Second, we employ statistical methods enabling us to obtain valid estimates.
Third, we distinguish homicides according to the weapon used and the relationship between the parties. However, the chief advantage of our studies resides, in my opinion, in the use of the province as an analysis unit, which many studies do not do.
For example, in our latest study, we take account of the various homicide rates in the six Canadian provinces and the Atlantic region for the period from 1974 to 2006. That enables us to have a sample of 231 observations. This is a large enough sample to detect the effects of the laws. A simple sample of 30 or 35 observations would be completely inadequate, for lack of statistical strength.
In addition, this enables us to take into account provincial jurisdiction respecting law enforcement. Laws come into effect at the same time throughout Canada, but it is the provinces that are responsible for enforcing them. So any evaluation of the laws respecting firearms control in Canada must take this into account.

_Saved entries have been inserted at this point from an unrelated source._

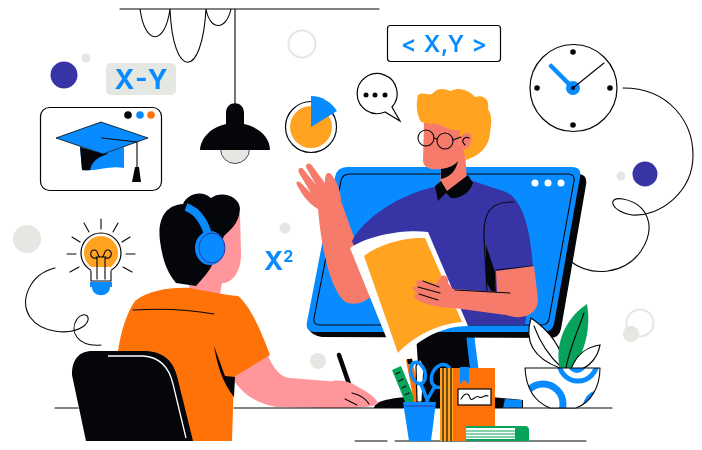
<!DOCTYPE html>
<html lang="en">
<head>
<meta charset="utf-8">
<title>Online mathematics lesson</title>
<style>
:root{--blue:#078bff;--indigo:#3734a5;--orange:#ff7208;--amber:#ffa321;--pink:#ff969b;--coral:#f77b6b;--ink:#05060a;--grey:#e4e7e2;--green:#08a35b}
html,body{margin:0;background:#fff;overflow:hidden}
svg{display:block;width:702px;height:450px}
.blue{fill:var(--blue)}.indigo{fill:var(--indigo)}.orange{fill:var(--orange)}.amber{fill:var(--amber)}
.pink{fill:var(--pink)}.coral{fill:var(--coral)}.ink{fill:var(--ink)}.grey{fill:var(--grey)}.green{fill:var(--green)}.white{fill:#fff}
.line{fill:none;stroke:var(--ink);stroke-width:1.1;stroke-linecap:round;stroke-linejoin:round}
.outlined{fill:#fff;stroke:var(--ink);stroke-width:1.2}
.ring{fill:none;stroke:var(--grey);stroke-width:2}
text{font-family:Inter,"Open Sans",sans-serif;font-weight:700;fill:var(--blue)}
</style>
</head>
<body>
<svg viewBox="0 0 702 450" role="img" aria-label="A student with headphones takes notes while a teacher leans out of a computer screen holding a book">
<defs>
<clipPath id="pot-shape"><path d="M525 368H600C600 388 590 403 576 408H550C535 402 526 388 525 368Z"/></clipPath>
<clipPath id="cap-shape"><path d="M80 147L103 154L124 147V168C110 165 95 172 82 170Z"/></clipPath>
</defs>

<g id="floating-dots">
<circle class="indigo" cx="64" cy="75" r="13.5"/><circle class="grey" cx="86" cy="58" r="4.5"/>
<circle class="ring" cx="302" cy="44" r="13.5"/><circle class="grey" cx="27" cy="239" r="14"/>
<circle class="grey" cx="285" cy="228" r="5.5"/><circle class="grey" cx="318" cy="361" r="8"/>
<circle class="indigo" cx="645" cy="174" r="12.5"/><circle class="grey" cx="621" cy="176" r="4.5"/>
<circle class="ring" cx="640" cy="323" r="13.5" stroke-width="1"/><circle class="grey" cx="631" cy="334" r="8"/>
</g>

<g id="swirls" class="line" stroke-width="1">
<path d="M623 88C670 88 693 123 693 155C693 192 660 217 632 215C611 212 606 196 623 199C648 204 657 227 641 251C625 274 592 278 570 261"/>
<path d="M55 268C30 274 19 300 30 317C41 333 70 336 84 326C94 317 84 310 77 319C69 331 77 347 101 345"/>
</g>

<g id="lamp">
<path class="line" d="M120 9H379M140 9C145 46 165 46 170 9M170 9C173 80 202 80 206 9M206 9C210 31 226 31 231 9M235 9V106"/>
<circle class="grey" cx="235" cy="149" r="14.5" stroke="#05060a" stroke-width=".7"/>
<path class="ink" d="M226 124V113C226 100 244 100 244 113V124C258 127 270 137 270 150H200C201 137 212 127 226 124Z"/>
</g>

<g id="formulas">
<rect class="grey" x="106" y="63" width="70" height="32" rx="5"/>
<text x="141" y="89" font-size="27" text-anchor="middle" textLength="53">X-Y</text>
<rect class="outlined" x="387.500" y="25.500" width="113" height="36" rx="3"/>
<text x="444" y="52" font-size="23" text-anchor="middle" textLength="86" style="font-weight:600">&lt; X,Y &gt;</text>
<text x="264" y="270" font-size="26">X<tspan font-size="16" dy="-8">2</tspan></text>
</g>

<g id="graduation-window">
<rect class="outlined" x="40.500" y="107.500" width="121" height="83" rx="9"/>
<circle class="ink" cx="128" cy="115" r="3.800"/><circle class="blue" cx="140" cy="115" r="3.800"/><circle class="orange" cx="151" cy="115" r="3.800"/>
<g clip-path="url(#cap-shape)"><path class="blue" d="M78 145H126V173H78Z"/><path class="ink" d="M78 145L108 154C96 157 90 164 90 173H78Z"/></g>
<path class="blue" d="M56 138L101 122L148 138L103 154Z" stroke="#05060a" stroke-width=".8"/>
<path class="line" d="M102 138L137 142V169"/>
<path class="ink" d="M135 167H139L141 182H132Z"/>
</g>

<g id="idea-bulb">
<circle class="outlined" cx="101" cy="253" r="20"/><circle class="amber" cx="101" cy="253" r="17"/>
<path class="white" d="M91 267H111V281H91Z"/>
<path class="line" d="M97 279V258C89 260 89 249 95 250C99 251 97 258 101 257C105 258 103 251 107 250C113 249 113 260 105 258V279M96 257H106M91 271V281H111V271"/>
<path class="blue" d="M90 282H112V287H110C110 298 92 298 92 287H90Z"/>
<path class="line" d="M101 219V229M84 223L89 232M118 223L113 232M72 237L80 242M130 237L122 242M67 254H76M126 254H135M70 272L79 267M132 272L123 267"/>
</g>

<g id="pie-chart">
<circle class="outlined" cx="311" cy="127" r="25.500"/><circle class="amber" cx="311" cy="127" r="21"/>
<path class="blue" d="M311 127V96C322 96 331 102 337 111Z"/>
</g>

<g id="speech-bubble">
<path class="outlined" d="M392 107A20 20 0 1 0 385 112L400 121Z"/>
<circle class="ink" cx="366" cy="95" r="2.500"/><circle class="ink" cx="375" cy="95" r="2.500"/><circle class="ink" cx="385" cy="95" r="2.500"/>
</g>

<g id="clock">
<circle class="outlined" cx="573.500" cy="88" r="43.500"/>
<g class="ink"><circle cx="573" cy="52" r="2.800"/><circle cx="610" cy="88" r="2.800"/><circle cx="573" cy="125" r="2.800"/><circle cx="537" cy="88" r="2.800"/></g>
<path d="M573 88L551 66" stroke="#078bff" stroke-width="4.500" stroke-linecap="round"/>
<circle class="blue" cx="573" cy="88" r="7"/>
<path class="line" d="M573 88L604 63"/><circle class="ink" cx="573" cy="88" r="2"/>
</g>

<g id="screen-stand">
<path class="ink" d="M416 334H472L480 396L523 400V408H374C376 400 390 398 420 396Z"/>
<path class="blue" d="M466 334H474L482 396H473ZM505 399L522 400V408H503Z"/>
</g>
<g id="screen">
<path class="ink" d="M350 167L578 174Q588 174 586 185L561 329Q559 338 550 338L322 337Q312 336 308 328Z"/>
<path class="blue" d="M347 167H572Q582 167 580 177L554 324Q552 332 543 332H315Q305 332 307 322L335 177Q337 167 347 167Z"/>
<path class="line" d="M350 174H568Q575 174 574 181L549 319Q548 325 541 325H320Q313 325 314 318L341 181Q342 174 350 174Z"/>
<g class="white"><circle cx="535" cy="183" r="3.500"/><circle cx="548" cy="183" r="3.500"/><circle cx="561" cy="183" r="3.500"/></g>
</g>

<g id="teacher">
<path class="coral" d="M318 209C308 204 300 191 297 185C295 181 299 180 302 184L311 193L299 173C297 168 301 166 304 170L316 185L306 167C306 162 311 163 313 167L325 183C325 179 325 170 331 174C336 180 341 190 341 201L355 240L378 288C371 300 358 306 348 303C334 298 322 258 318 209Z"/>
<path class="indigo" d="M438 186C399 194 364 218 352 241L378 298L430 325H525L533 268C530 224 521 194 500 190L470 180Z"/>
<path class="ink" d="M486 245L495 272L496 300L486 281Z"/>
<path class="coral" d="M424 122L423 161C424 169 432 170 441 169L440 187C448 201 462 193 467 182L465 150L470 126L450 108Z"/>
<path class="ink" d="M441 169C449 168 455 165 458 161C456 171 450 177 441 179Z"/>
<path class="ink" d="M435 186L441 181L447 191L468 175L473 183C470 194 458 199 451 198L446 193L438 201Z"/>
<path class="amber" d="M421 122C416 113 416 103 418 95C424 91 430 97 433 93C440 86 446 90 451 91C460 86 470 91 475 97C483 94 490 99 488 109C493 117 491 125 490 133C489 148 478 156 466 160L463 149C455 144 461 136 460 130C447 132 440 121 430 124Z"/>
<path class="coral" d="M460 138C465 129 474 132 471 142C469 150 462 151 460 147Z"/>
<path class="line" d="M465 145C460 140 465 136 469 138"/>
<g class="line" stroke-width="1.300"><circle cx="426" cy="138" r="8"/><circle cx="445" cy="141" r="8"/><path d="M434 138L437 139M453 140L461 137"/></g>
<path class="line" d="M487 293L484 237C483 212 491 201 514 202M496 270L533 266"/>
</g>

<g id="teacher-book">
<path class="white" d="M350 248C369 235 405 229 428 232L468 326C440 326 413 342 397 364Z"/>
<path class="amber" d="M364 256C379 244 405 237 425 238L462 322C437 324 414 336 398 353Z"/>
<path class="coral" d="M496 271L534 266L538 299C538 314 524 321 506 315L454 308C438 308 425 304 417 300C412 296 414 293 419 294C411 290 411 285 418 287C414 281 417 278 423 281L437 284L440 278C443 273 449 276 448 283L453 289L497 292Z"/>
<path class="line" d="M418 287L440 293M419 294L438 300M423 281L439 287M455 290L510 293"/>
</g>

<g id="student">
<path class="pink" d="M226 207L240 214L241 252C242 272 231 284 222 283L219 301L188 294L194 256Z"/>
<path class="ink" d="M160 241C157 217 167 205 183 204C188 193 202 190 211 198C222 190 240 197 240 209C239 224 230 230 224 236L214 261C209 273 201 280 196 286L176 283C165 270 162 255 160 241Z"/>
<path d="M186 207C198 211 207 224 210 244" fill="none" stroke="#078bff" stroke-width="8"/>
<ellipse class="blue" cx="210" cy="248" rx="15" ry="17"/>
<ellipse cx="212" cy="248" rx="13" ry="15" fill="none" stroke="#3734a5"/>
<path class="pink" d="M230 374L268 356C275 371 281 377 290 378L340 382C354 383 374 394 378 403C375 410 322 408 277 407C256 404 239 392 230 374Z"/>
<path class="orange" d="M135 301C149 290 172 287 190 288C206 291 224 295 238 296C251 306 263 336 270 355L234 377L232 441H110L118 351C121 331 127 312 135 301Z"/>
<path class="ink" d="M214 346L225 376L235 377L234 397C222 382 217 364 214 346Z"/>
<path class="line" d="M133 310C164 308 192 310 214 314M352 393C360 395 366 399 369 404M345 399L357 405"/>
<path d="M339 355L349 384" stroke="#05060a" stroke-width="4.500" stroke-linecap="round"/>
<path class="pink" d="M332 381C344 379 356 384 361 390L345 393Z"/>
</g>

<g id="chair">
<path class="ink" d="M72 375C72 358 80 351 93 351H143C164 351 174 361 178 380L193 441H86Z"/>
<path d="M108 356H143C160 357 169 367 173 384L186 438" fill="none" stroke="#fff" stroke-width="1.300"/>
</g>

<g id="desk" class="line"><path d="M55 408H78M234 408H403M434 408H612M355 441H387M395 441H586"/></g>

<g id="pencil-cup">
<path class="green" d="M392 370L401 366L416 402H405Z"/>
<path class="line" d="M396 374L400 372M399 381L403 379M402 388L406 386M405 395L409 393" stroke-width=".8"/>
<path class="orange" d="M406 360L412 358L421 402H414Z"/><path class="ink" d="M407 359H412L413 364H408Z"/>
<path class="outlined" d="M416 366L420 359L424 366L422 402H417Z"/>
<g fill="none" stroke="#078bff" stroke-width="3.500"><ellipse cx="418" cy="373" rx="7" ry="11" transform="rotate(-18 418 373)"/><ellipse cx="441" cy="376" rx="9" ry="12" transform="rotate(28 441 376)"/><path d="M435 386L426 402M421 384L428 402"/></g>
<path class="blue" d="M403 402H436L431 441H409Z"/><path d="M405 406H434" stroke="#3734a5"/>
</g>

<g id="books">
<path class="amber" d="M440 368H455V441H440Z"/><path class="line" d="M443 368V441M447 368V441M451 368V441" stroke-width=".8"/>
<rect class="orange" x="453" y="368" width="42" height="73"/><path class="blue" d="M460 367H469V384L464 380L460 384Z"/>
<rect class="outlined" x="458" y="389" width="33" height="16"/>
<path class="line" d="M461 399C465 392 469 393 470 398C472 403 476 394 479 397C482 399 485 394 488 396"/>
<path class="green" d="M466 426H525Q529 426 529 430V441H466Z"/>
<path class="white" d="M466 428H515V439H466Z"/><path d="M466 431H515M466 434H515M466 437H515" stroke="#08a35b"/>
</g>

<g id="plant">
<path class="outlined" d="M560 368C530 357 525 338 531 318C550 331 562 348 565 368Z"/>
<path class="line" d="M534 326C541 345 550 357 561 367"/>
<path class="green" d="M560 370C553 339 570 315 587 304C592 332 582 358 571 370Z"/><path class="line" d="M584 313C577 333 569 350 566 368" stroke-width=".8"/>
<path class="outlined" d="M571 369C577 353 587 347 600 345C598 357 589 368 578 370Z"/>
<g clip-path="url(#pot-shape)"><path class="white" d="M520 365H605V410H520Z"/><g fill="none" stroke="#078bff" stroke-width="7"><circle cx="543" cy="404" r="20"/><circle cx="578" cy="362" r="19" stroke-width="5"/></g><circle class="blue" cx="577" cy="364" r="9"/><path class="blue" d="M582 408C584 396 591 390 600 390V408Z"/></g>
<path class="line" d="M525 368H600C600 388 590 403 576 408H550C535 402 526 388 525 368Z"/>
</g>
</svg>
</body>
</html>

Finally, using the provinces as an analysis unit enables us to take into account crime rate variations among them. Canada in itself is not representative of the problems experienced in the provinces.
In conclusion, the results of our studies demonstrate that Bill C-68 has helped to prevent 300 deaths a year. On the basis of data on the direct and indirect costs of deaths by firearm, we estimate that over $400 million a year is saved in costs from the prevention of those 300 deaths. This amount compares favourably with the $63 million dedicated annually to the operation of the Canadian Firearms Program and the $9.1 million dedicated to registration activities, according to the RCMP report.
On the basis of our results, we think that eliminating the firearms registry may compromise the health and safety of Canadians. The requirements to obtain a firearms licence and to register firearms are two necessary and complementary measures. These measures allow us to link each firearm to its owner...